(a military stronghold that has never been breached)
Retrieve a hostage
(who could unleash magical havoc on the world)
Survive long enough to collect his reward
(and spend it)
Kaz needs a crew desperate enough to take on this suicide mission and dangerous enough to get the job done – and he knows exactly who: six of the deadliest outcasts the city has to offer. Together, they just might be unstoppable – if they don’t kill each other first.
I gave this book a chance because Nikki suggested I should and she loved it. So I did. I can thankfully say I don’t regret it.
The book is a big jump from the Grisha trilogy and it is better written and the plot is more refreshing, it is more unique and there are less cliches. The characters are quite varied and it is all in all interesting. Of course, I have a soft spot for Inej (the rest are okay).
Story wise, I was a little annoyed that most of the book is them getting ready or looking back and making the journey to the actual heist, which feels like a filler and I wanted more of the actual action. And then we get to the heist and there is so little of it, it feels rushed.
It gets three foxes because I felt for the characters and I found this “world” better than her previous trilogy (I know this is a duology). I did enjoy it but it didn’t leave such a mark on me that I’d give it the extra foxes, so 3 it is.
To give this book a chance if you, like me, didn’t swoon (or anywhere near that) for the Grisha trilogy. It is not a bad book and that is a good thing. I am not entirely sure which other book to recommend alongside this one.

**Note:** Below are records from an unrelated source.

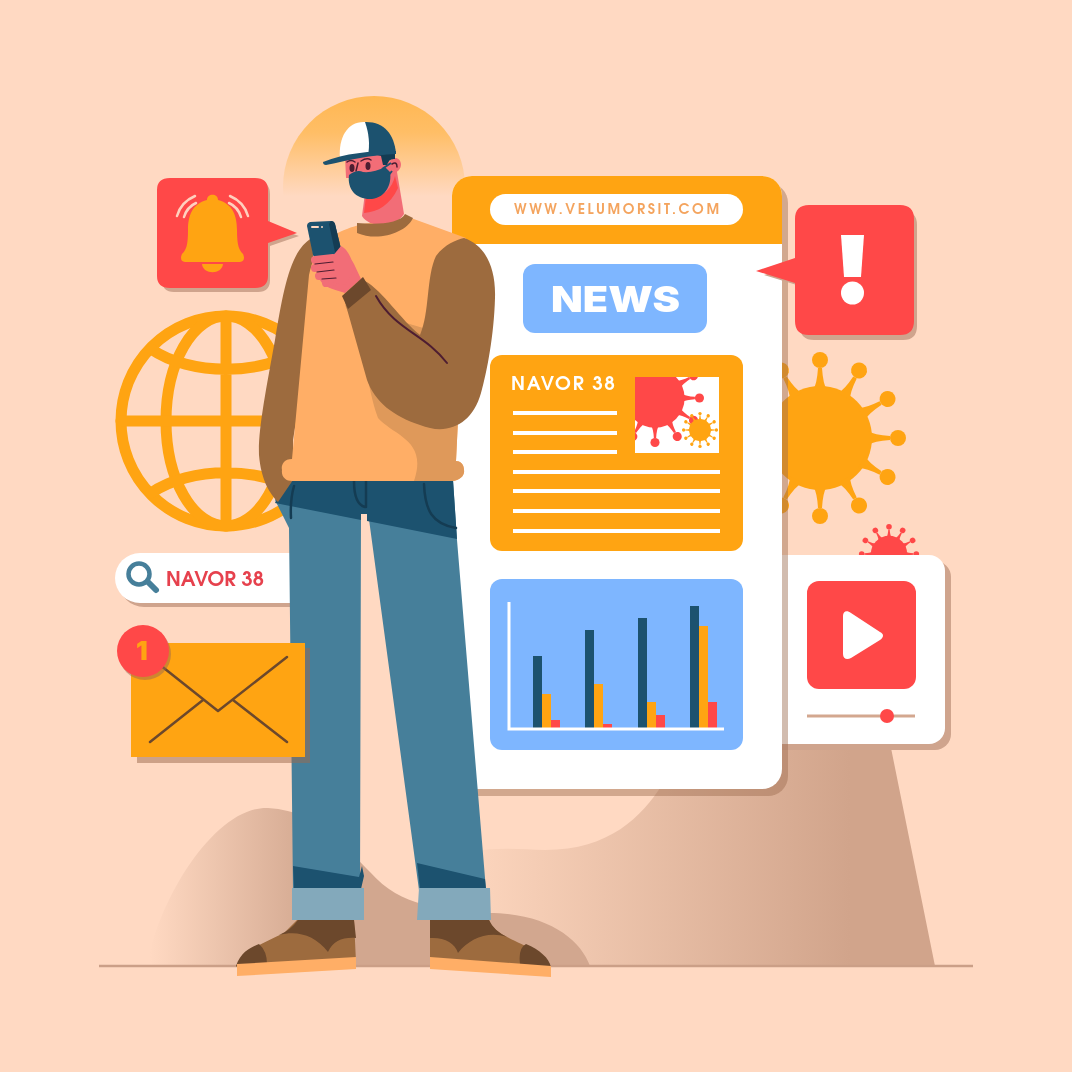
<!DOCTYPE html>
<html lang="en">
<head>
<meta charset="utf-8">
<title>News update illustration</title>
<style>
:root {
  --peach: #ffd9c2;
  --amber: #ffa412;
  --red: #ff4848;
  --white: #fff;
  --sky: #7eb6ff;
  --navy: #1c526f;
  --navy-deep: #143c53;
  --denim: #467f9a;
  --cuff: #83a9bb;
  --sweater: #ffae66;
  --sweater-shade: #df995a;
  --sleeve: #9d6b3e;
  --sleeve-dark: #6c482c;
  --skin: #f26d77;
  --skin-dark: #4e1d31;
  --shadow: #cfa48d;
}
html, body { margin: 0; width: 1072px; height: 1072px; overflow: hidden; background: var(--peach); }
svg { display: block; }
text { font-family: "TeX Gyre Adventor", Inter, sans-serif; font-weight: 700; }
.amber { fill: var(--amber); } .red { fill: var(--red); } .white { fill: var(--white); }
.sky { fill: var(--sky); } .navy { fill: var(--navy); } .navy-deep { fill: var(--navy-deep); }
.denim { fill: var(--denim); } .cuff { fill: var(--cuff); } .sweater { fill: var(--sweater); }
.sweater-shade { fill: var(--sweater-shade); } .sleeve { fill: var(--sleeve); }
.sleeve-dark { fill: var(--sleeve-dark); } .skin { fill: var(--skin); } .shadow { fill: var(--shadow); }
.line { fill: none; stroke-linecap: round; stroke-linejoin: round; }
.text-lines { fill: none; stroke: var(--white); stroke-width: 4; }
.heavy { font-family: Inter, sans-serif; font-weight: 900; }
</style>
</head>
<body>
<svg width="1072" height="1072" viewBox="0 0 1072 1072" role="img" aria-label="Man in a mask reading news on a phone">
  <defs>
    <linearGradient id="sun-fade" x1="0" y1="0" x2="0" y2="1">
      <stop offset="0" stop-color="#ffb752"/><stop offset=".2" stop-color="#ffbe66"/><stop offset=".55" stop-color="#ffd9c2"/>
    </linearGradient>
    <linearGradient id="hill-fade" gradientUnits="userSpaceOnUse" x1="150" y1="0" x2="315" y2="0">
      <stop offset="0" stop-color="#ffd9c2"/><stop offset="1" stop-color="#d2a78f"/>
    </linearGradient>
    <linearGradient id="mountain-fade" gradientUnits="userSpaceOnUse" x1="480" y1="0" x2="850" y2="0">
      <stop offset="0" stop-color="#fbd4bc"/><stop offset="1" stop-color="#d1a48b"/>
    </linearGradient>
    <g id="spike"><path d="M-7-48Q-3-54-2-70H2Q3-54 7-48Z"/><circle cy="-78" r="8"/></g>
    <g id="spike-trio"><use href="#spike"/><use href="#spike" transform="rotate(30)"/><use href="#spike" transform="rotate(60)"/></g>
    <g id="virus">
      <circle r="52"/>
      <use href="#spike-trio"/><use href="#spike-trio" transform="rotate(90)"/>
      <use href="#spike-trio" transform="rotate(180)"/><use href="#spike-trio" transform="rotate(270)"/>
    </g>
    <clipPath id="thumb-clip"><rect x="635" y="377" width="84" height="76"/></clipPath>
    <clipPath id="screen-clip"><rect x="452" y="176" width="330" height="613" rx="20"/></clipPath>
    <path id="torso" d="M362 224C335 232 316 240 309 275L292 459C283 459 281 466 282 470C281 477 286 481 292 481H452C460 481 465 475 464 470C464 464 460 461 456 461L458 420L466 238L411 218Z"/>
    <clipPath id="torso-clip"><use href="#torso"/></clipPath>
  </defs>

  <rect width="1072" height="1072" fill="var(--peach)"/>

  <g id="landscape">
    <circle cx="374" cy="187" r="91" fill="url(#sun-fade)"/>
    <path fill="url(#mountain-fade)" d="M440 864C475 844 510 849 545 850C610 850 642 816 662 785L780 743H890L935 966H440Z"/>
    <path fill="url(#hill-fade)" d="M147 966C158 900 215 806 268 808C325 812 345 848 370 872C402 908 440 908 485 913C545 912 580 938 590 966Z"/>
    <path d="M99 966H973" stroke="#cb9f87" stroke-width="2.5"/>
  </g>

  <g id="globe" class="line" stroke="var(--amber)" stroke-width="11">
    <circle cx="226" cy="421" r="105"/>
    <ellipse cx="226" cy="421" rx="60" ry="105"/>
    <path d="M226 316V526M121 421H331M151 349C190 376 262 376 301 349M151 493C190 466 262 466 301 493"/>
  </g>

  <use href="#virus" class="amber" transform="translate(820 438)"/>
  <use href="#virus" class="red" transform="translate(889 554) scale(.35)"/>

  <g id="video-card">
    <rect class="shadow" x="744" y="561" width="207" height="189" rx="16"/>
    <rect class="white" x="738" y="555" width="207" height="189" rx="16"/>
    <rect class="red" x="807" y="581" width="109" height="108" rx="12"/>
    <path class="white" d="M843 616C843 611 847 610 851 613L880 632C884 634 884 637 880 640L851 658C847 660 843 659 843 654Z"/>
    <path d="M807 716H915" stroke="#d3a78f" stroke-width="3"/>
    <circle class="red" cx="887" cy="716" r="7"/>
  </g>

  <g id="news-screen">
    <rect x="458" y="183" width="330" height="613" rx="20" fill="#9c6b4f" fill-opacity=".45"/>
    <g clip-path="url(#screen-clip)">
      <rect class="white" x="452" y="176" width="330" height="613"/>
      <rect class="amber" x="452" y="176" width="330" height="68"/>
    </g>
    <rect class="white" x="490" y="194" width="253" height="31" rx="15.5"/>
    <text x="514" y="214" font-size="14" textLength="205" fill="#f4a45e">WWW.VELUMORSIT.COM</text>
    <rect class="sky" x="523" y="264" width="184" height="69" rx="12"/>
    <text class="white heavy" x="551" y="312" font-size="36" textLength="129" lengthAdjust="spacingAndGlyphs">NEWS</text>

    <g id="article">
      <rect class="amber" x="490" y="355" width="253" height="196" rx="12"/>
      <text class="white" x="511" y="390" font-size="19" textLength="104">NAVOR 38</text>
      <path class="text-lines" d="M513 413H617M513 433H617M513 452H617M513 472H720M513 491H720M513 511H720M513 531H720"/>
      <g clip-path="url(#thumb-clip)">
        <rect class="white" x="635" y="377" width="84" height="76"/>
        <use href="#virus" class="red" transform="translate(655 398) scale(.57)"/>
        <use href="#virus" class="amber" transform="translate(700 430) scale(.21)"/>
      </g>
    </g>

    <g id="bar-chart">
      <rect class="sky" x="490" y="579" width="253" height="171" rx="12"/>
      <path class="navy" d="M533 656h9v72h-9zM585 630h9v98h-9zM638 618h9v110h-9zM690 606h9v122h-9z"/>
      <path class="amber" d="M542 694h9v34h-9zM594 684h9v44h-9zM647 702h9v26h-9zM699 626h9v102h-9z"/>
      <path class="red" d="M551 720h9v8h-9zM603 724h9v4h-9zM656 715h9v13h-9zM708 702h9v26h-9z"/>
      <path d="M509 602V729H724" fill="none" stroke="var(--white)" stroke-width="3"/>
    </g>
  </g>

  <g id="alert-bubble">
    <path class="shadow" d="M814 211H903Q917 211 917 225V326Q917 340 903 340H814Q800 340 800 326V286L764 275L800 264V225Q800 211 814 211Z"/>
    <path class="red" d="M809 205H900Q914 205 914 219V321Q914 335 900 335H809Q795 335 795 321V283L756 271L795 258V219Q795 205 809 205Z"/>
    <path class="white" d="M841 235H864L861 277H844Z"/><circle class="white" cx="852.5" cy="293" r="11.5"/>
  </g>

  <g id="bell-bubble">
    <path class="shadow" d="M174 182H258Q270 182 270 194V226L299 236L270 246V280Q270 292 258 292H174Q162 292 162 280V194Q162 182 174 182Z"/>
    <path class="red" d="M170 178H255Q268 178 268 190V221L297 233L268 243V276Q268 288 255 288H170Q157 288 157 276V190Q157 178 170 178Z"/>
    <path class="amber" d="M207 200C207 193 218 193 218 200C233 204 237 216 237 230C237 246 239 250 243 254C245 258 244 262 240 262H185C181 262 180 258 182 254C186 250 188 246 188 230C188 216 192 204 207 200ZM202 264H223C222 275 203 275 202 264Z"/>
    <path class="line" d="M177 216Q181 202 195 196M184 217Q187 207 196 203M248 216Q244 202 230 196M241 217Q238 207 229 203" stroke="#ffd0be" stroke-width="2.5"/>
  </g>

  <g id="search-bar">
    <rect class="shadow" x="119" y="557" width="200" height="50" rx="25"/>
    <rect class="white" x="115" y="553" width="205" height="50" rx="25"/>
    <g class="line" stroke="var(--denim)" stroke-width="4.5"><circle cx="139" cy="574" r="10.5"/><path d="M148 582L156 590" stroke-width="6"/></g>
    <text x="166" y="586" font-size="20" textLength="98" lengthAdjust="spacingAndGlyphs" fill="#e6414d">NAVOR 38</text>
  </g>

  <g id="man">
    <g id="shoes">
      <path class="sleeve" d="M297 920H354L356 962L236 967C243 950 266 942 284 933Z"/>
      <path class="sleeve-dark" d="M298 920H354L356 938C343 937 333 941 328 952C315 935 297 930 279 935Q291 930 298 920ZM236 966C241 951 252 947 259 944Q267 951 267 964Z"/>
      <path class="sweater" d="M237 964L356 957V969L237 976Z"/>
      <path class="sleeve" d="M430 920H489C494 940 546 946 551 968L430 960Z"/>
      <path class="sleeve-dark" d="M430 920H489Q494 931 507 937C488 931 470 938 458 953C455 943 444 937 430 938ZM520 964Q518 948 526 944C540 950 549 958 551 967Z"/>
      <path class="sweater" d="M430 957L551 966V977L430 969Z"/>
    </g>
    <g id="jeans">
      <path class="denim" d="M284 480L275 500L289 528L293 890H360L361 512H368L419 890H486L457 540L453 480Z"/>
      <path class="navy" d="M286 480H453L457 539L367 521V514H361V520L275 503ZM293 866L359 877L362 866L364 876L361 889H294ZM417 863L485 879L486 889H420Z"/>
      <path class="line" d="M294 486Q290 500 291 518M354 481C354 495 357 505 365 507M366 481V507M424 484C425 510 432 524 456 528" stroke="var(--navy-deep)" stroke-width="2.5"/>
      <path class="cuff" d="M292 888H364V920H292ZM419 888H490L491 920H417Z"/>
    </g>
    <path id="resting-arm" class="sleeve" d="M312 238C291 250 284 285 275 340C266 390 258 430 259 455C261 480 270 494 278 502L293 480V440L316 300Z"/>
    <g id="sweater-body">
      <use href="#torso" class="sweater"/>
      <path class="sweater-shade" clip-path="url(#torso-clip)" d="M345 305C368 355 366 385 378 418C394 436 428 440 414 481H470V370L430 330Z"/>
    </g>
    <g id="head">
      <path class="skin" d="M366 185L362 216C370 229 396 228 404 214L395 160Z"/>
      <path class="red" d="M366 196C380 200 392 190 395 176L398 188C390 205 378 212 364 213Z"/>
      <path class="sleeve" d="M357 223C380 225 400 223 405 214L413 218C406 233 378 242 357 233Z"/>
      <path class="skin" d="M345 156L346 178H384C390 173 401 174 401 164C400 157 393 156 389 162L390 150Z"/>
      <path class="navy-deep" d="M373 154L395 151V159Q389 158 387 165H383L381 156Z"/>
      <path class="line" d="M347 162Q351 159 355 162M361 161Q367 157 371 160M358 163L356 171M392 164Q397 161 397 167" stroke="var(--skin-dark)" stroke-width="1.5"/>
      <ellipse cx="352" cy="168" rx="2.5" ry="4" fill="var(--skin-dark)"/><ellipse cx="368" cy="166" rx="2.5" ry="4" fill="var(--skin-dark)"/>
      <path class="navy" d="M349 175Q357 169 363 172Q374 173 385 167L390 172C392 184 386 197 372 199C357 200 347 190 349 175Z"/>
      <path d="M382 169L391 163M388 176L392 171" stroke="var(--navy)" stroke-width="2"/>
      <path class="navy" d="M364 122C384 121 394 134 396 153L367 156Z"/>
      <path class="white" d="M340 159C338 137 348 121 365 122C369 133 370 145 368 155Z"/>
      <path class="navy" d="M323 162C345 153 370 151 396 151V154C370 155 350 160 326 165Q323 165 323 162Z"/>
    </g>
    <g id="phone-hand">
      <path class="skin" d="M328 248C337 244 350 256 354 264L361 279L345 293C332 289 324 287 320 280Z"/>
      <path class="navy" d="M310 222L331 221Q334 221 335 224L342 253Q342 256 339 257L317 259Q314 258 313 255L307 226Q307 223 310 222Z"/>
      <path class="navy-deep" d="M331 221Q334 221 335 224L342 253Q342 256 339 257H336L329 224Z"/>
      <path class="line" d="M312 227H318" stroke="var(--peach)" stroke-width="2"/><circle cx="322" cy="227" r="1" fill="var(--peach)"/>
      <path class="line" d="M315 260L333 258M315 268L334 266M319 276L335 274M326 283L338 281" stroke="var(--skin)" stroke-width="8"/>
      <path class="skin" d="M331 258L341 246C349 250 353 262 354 270L345 285L328 282Z"/>
      <path class="line" d="M315 264L333 262M317 272L334 270M322 279L336 278" stroke="var(--skin-dark)" stroke-width="1.2"/>
    </g>
    <g id="raised-arm">
      <path class="sleeve" d="M464 238C485 245 496 267 495 298C494 335 487 372 481 393C472 425 447 436 420 425C393 416 375 402 367 380L345 302L365 281C383 291 401 320 420 335C430 312 426 277 436 256C445 244 456 240 464 238Z"/>
      <path class="sleeve-dark" d="M342 296L363 277L371 290L348 309Z"/>
      <path class="line" d="M376 296C395 330 425 334 447 363" stroke="var(--skin-dark)" stroke-width="2"/>
    </g>
  </g>

  <g id="mail">
    <path d="M137 757H305V648H310V763H137Z" fill="#9c6b4f" fill-opacity=".5"/>
    <rect class="amber" x="131" y="643" width="174" height="114"/>
    <path class="line" d="M150 657L218 711L287 657M150 742L203 700M287 742L233 700" stroke="var(--sleeve-dark)" stroke-width="2.5"/>
    <circle cx="145" cy="654" r="26" fill="#9c6b4f" fill-opacity=".5"/>
    <circle class="red" cx="143" cy="651" r="26"/>
    <text class="amber heavy" x="142" y="660" font-size="26" text-anchor="middle">1</text>
  </g>
</svg>
</body>
</html>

I don’t have many heist books in my repertoire that come to mind and the only books that came to mind as I read this was the previous trilogy. However, now I need to read Crooked Kingdom and maybe then I may suggest something else.
In all fairness, I can think of Spellslinger by Sebastien de Castell as an interesting read if you liked Six of Crows, or maybe if you are into grim dark (caution because this is grim and dark), Prince of Thorns by Mark Lawrence (or anything by Mark Lawrence, you may enjoy Red Sister more, as it is a little less dark and grim). This second book is definitely all about anti-heroes, so make sure you know what you are getting into when you decide to read it.
Side Note: I did draw Inej for Inktober this year, so that tells you at least character wise there was a win for this book.
Disclaimer: There is an Amazon Associates link, but if you choose to use them and buy from them, know that you’re just helping me buy more books and feed my reading needs. Book synopsis is from Good Reads.
So, one of the books I really wanted was Warcross, and when I found out the theme for Spearcraft I was sure it’d be the book I wanted, so I fished discount codes and tried to get it as cheap as possible (because it is on the expensive side with expensive shipping to the UK).
On a funny note, I ended up winning a giveaway for Warcross, so now I have both hardback editions (US & UK). UK edition is the colourful one, US is a robin egg/turquoise colour and smaller.
Mario Bros keyring, which is now with my keys, to show my geeky gaming side.
Hunger Games quote postcard
**Start of rant about gaming**
I have to admit with such a massive gaming industry and such a diverse choice of games, I was expecting less of the same one (there’s two of each, Hunger Games, Mario Bros and Ready Player One) and more variety. And to me Hunger Games is out of place because it is not a pixel game nor is it console or anything, it is a book fandom (and film if you want to go with that).
I may rant but I love gaming and love games and it was a little like “but why is HG here when there is so much more that could be here instead? So many series of games, so much Nintendo, Sony, Microsoft and all other gaming developers have brought out that we love, why not include them in here?”. PS. I restrained myself from reciting all the possible games that could’ve inspired an item because you’d be stuck in a vortex hole of game names and weird old stuff like Chips or Carmen San Diego and that red hat… Plus the 8 bit music… **End of rant**
Ignoring the gaming bit, it was a nice box though I do prefer when the boxes have less “paper” items and I am happy to get my Warcross book. Due to shipping + box costs, it is not good for me so I haven’t kept it but it will probably be quite good for others in the US.